!!!: Strange Weather, Isn’t It? (Warp)

Barb: s/t (Yep Roc)

S. Carey: All We Grow (Jagjaguwar)

Gabriele Coen: Awakening (Tzadik)

Coil Sea: s/t (Thrill Jockey)

Eels: Tomorrow Morning (E Works)

Fennesz/Daniell/Buck: Knoxville (Thrill Jockey)

Fitz and the Tantrums: Pickin’ Up the Pieces (Dangerbird)

John Scofield & Metropole Orkest: 54 (Emarcy)

Brad Laner: Natural Selections (Hometapes)

Jon Langford & Skull Orchard: Old Devils (Bloodshot)

Malevolent Creation: Invidious Dominion (Nuclear Blast)

Marty Ehrlich & Hankus Netsky: Fables (Tzadik)
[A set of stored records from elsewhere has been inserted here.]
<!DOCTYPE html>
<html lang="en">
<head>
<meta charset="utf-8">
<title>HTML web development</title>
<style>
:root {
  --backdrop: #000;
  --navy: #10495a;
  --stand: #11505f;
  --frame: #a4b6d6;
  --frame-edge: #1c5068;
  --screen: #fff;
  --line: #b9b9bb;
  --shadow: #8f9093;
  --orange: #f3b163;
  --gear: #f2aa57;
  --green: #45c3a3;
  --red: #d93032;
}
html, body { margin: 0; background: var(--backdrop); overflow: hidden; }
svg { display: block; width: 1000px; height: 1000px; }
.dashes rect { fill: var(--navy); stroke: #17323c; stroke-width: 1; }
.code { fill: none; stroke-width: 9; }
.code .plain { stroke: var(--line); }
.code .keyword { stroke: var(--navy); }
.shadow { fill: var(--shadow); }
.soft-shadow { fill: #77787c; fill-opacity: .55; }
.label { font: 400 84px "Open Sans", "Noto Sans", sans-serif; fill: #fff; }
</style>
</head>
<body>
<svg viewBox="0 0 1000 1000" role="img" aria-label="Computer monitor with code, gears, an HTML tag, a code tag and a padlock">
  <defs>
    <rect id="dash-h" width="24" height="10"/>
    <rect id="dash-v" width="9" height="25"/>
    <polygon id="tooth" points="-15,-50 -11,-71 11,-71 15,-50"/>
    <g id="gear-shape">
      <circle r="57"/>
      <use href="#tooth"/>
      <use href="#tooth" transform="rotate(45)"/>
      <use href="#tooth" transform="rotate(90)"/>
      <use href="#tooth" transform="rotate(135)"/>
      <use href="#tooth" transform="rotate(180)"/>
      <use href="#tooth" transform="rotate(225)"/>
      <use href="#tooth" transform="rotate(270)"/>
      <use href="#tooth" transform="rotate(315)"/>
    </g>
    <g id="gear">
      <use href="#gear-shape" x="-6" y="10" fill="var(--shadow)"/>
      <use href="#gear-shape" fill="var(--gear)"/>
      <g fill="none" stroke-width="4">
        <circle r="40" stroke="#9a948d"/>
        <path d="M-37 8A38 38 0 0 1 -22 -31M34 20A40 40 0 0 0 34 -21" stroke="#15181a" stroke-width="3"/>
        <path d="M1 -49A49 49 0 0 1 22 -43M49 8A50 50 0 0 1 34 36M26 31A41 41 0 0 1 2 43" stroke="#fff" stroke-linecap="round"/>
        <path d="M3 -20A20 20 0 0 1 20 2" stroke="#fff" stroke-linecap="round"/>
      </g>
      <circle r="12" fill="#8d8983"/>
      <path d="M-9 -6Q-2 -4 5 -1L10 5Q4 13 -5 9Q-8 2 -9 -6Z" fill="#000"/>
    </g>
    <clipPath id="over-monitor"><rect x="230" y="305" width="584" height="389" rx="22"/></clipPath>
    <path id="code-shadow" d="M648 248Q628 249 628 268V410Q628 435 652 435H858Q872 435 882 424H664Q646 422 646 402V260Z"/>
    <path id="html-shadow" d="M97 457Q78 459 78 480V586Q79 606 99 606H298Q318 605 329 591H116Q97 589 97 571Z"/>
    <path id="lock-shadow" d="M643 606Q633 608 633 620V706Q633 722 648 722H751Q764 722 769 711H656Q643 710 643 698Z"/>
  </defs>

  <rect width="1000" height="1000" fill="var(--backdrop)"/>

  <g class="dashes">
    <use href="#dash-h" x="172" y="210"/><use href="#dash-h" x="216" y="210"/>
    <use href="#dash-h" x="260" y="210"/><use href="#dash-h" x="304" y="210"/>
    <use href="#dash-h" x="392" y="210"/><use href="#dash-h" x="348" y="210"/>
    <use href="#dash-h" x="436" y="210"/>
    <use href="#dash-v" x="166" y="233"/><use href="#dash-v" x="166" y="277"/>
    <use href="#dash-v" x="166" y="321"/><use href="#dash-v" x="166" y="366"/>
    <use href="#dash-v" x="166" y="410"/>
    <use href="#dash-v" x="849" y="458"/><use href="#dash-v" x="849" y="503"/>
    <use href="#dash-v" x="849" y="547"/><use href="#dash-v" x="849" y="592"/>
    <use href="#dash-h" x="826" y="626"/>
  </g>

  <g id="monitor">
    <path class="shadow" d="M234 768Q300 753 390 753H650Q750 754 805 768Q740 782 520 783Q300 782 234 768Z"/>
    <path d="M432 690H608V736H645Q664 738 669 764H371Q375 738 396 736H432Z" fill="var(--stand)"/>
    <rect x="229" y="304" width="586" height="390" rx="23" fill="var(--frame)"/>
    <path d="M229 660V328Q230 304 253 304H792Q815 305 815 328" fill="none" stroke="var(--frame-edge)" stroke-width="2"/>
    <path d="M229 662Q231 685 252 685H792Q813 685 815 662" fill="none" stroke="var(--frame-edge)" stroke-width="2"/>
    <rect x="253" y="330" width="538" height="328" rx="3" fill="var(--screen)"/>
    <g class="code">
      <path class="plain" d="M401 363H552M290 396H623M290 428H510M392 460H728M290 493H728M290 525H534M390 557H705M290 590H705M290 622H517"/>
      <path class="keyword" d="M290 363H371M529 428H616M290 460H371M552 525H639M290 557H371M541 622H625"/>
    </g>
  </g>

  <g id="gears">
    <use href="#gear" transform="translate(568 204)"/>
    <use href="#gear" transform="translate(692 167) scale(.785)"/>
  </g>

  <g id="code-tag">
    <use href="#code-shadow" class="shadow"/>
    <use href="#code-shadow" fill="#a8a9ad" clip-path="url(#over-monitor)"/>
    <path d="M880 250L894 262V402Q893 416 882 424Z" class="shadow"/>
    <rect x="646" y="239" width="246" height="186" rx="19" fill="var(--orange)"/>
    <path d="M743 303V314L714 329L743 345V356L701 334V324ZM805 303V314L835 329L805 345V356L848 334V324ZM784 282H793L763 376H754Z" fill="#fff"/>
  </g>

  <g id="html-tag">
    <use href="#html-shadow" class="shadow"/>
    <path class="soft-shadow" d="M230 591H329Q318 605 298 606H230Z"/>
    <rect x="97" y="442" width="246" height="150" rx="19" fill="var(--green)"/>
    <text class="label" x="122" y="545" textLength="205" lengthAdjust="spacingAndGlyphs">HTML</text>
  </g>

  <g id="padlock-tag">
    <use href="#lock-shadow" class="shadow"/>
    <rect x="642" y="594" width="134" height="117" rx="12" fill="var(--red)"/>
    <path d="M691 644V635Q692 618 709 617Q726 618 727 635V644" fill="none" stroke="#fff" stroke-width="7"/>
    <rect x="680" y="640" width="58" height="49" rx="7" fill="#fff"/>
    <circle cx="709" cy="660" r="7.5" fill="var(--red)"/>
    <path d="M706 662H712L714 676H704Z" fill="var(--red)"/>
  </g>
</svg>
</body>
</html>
Brian Wilson: Reimagines Gershwin (Disney)

John Zorn: Filmworks XXIV: The Nobel Prizewinner (Tzadik)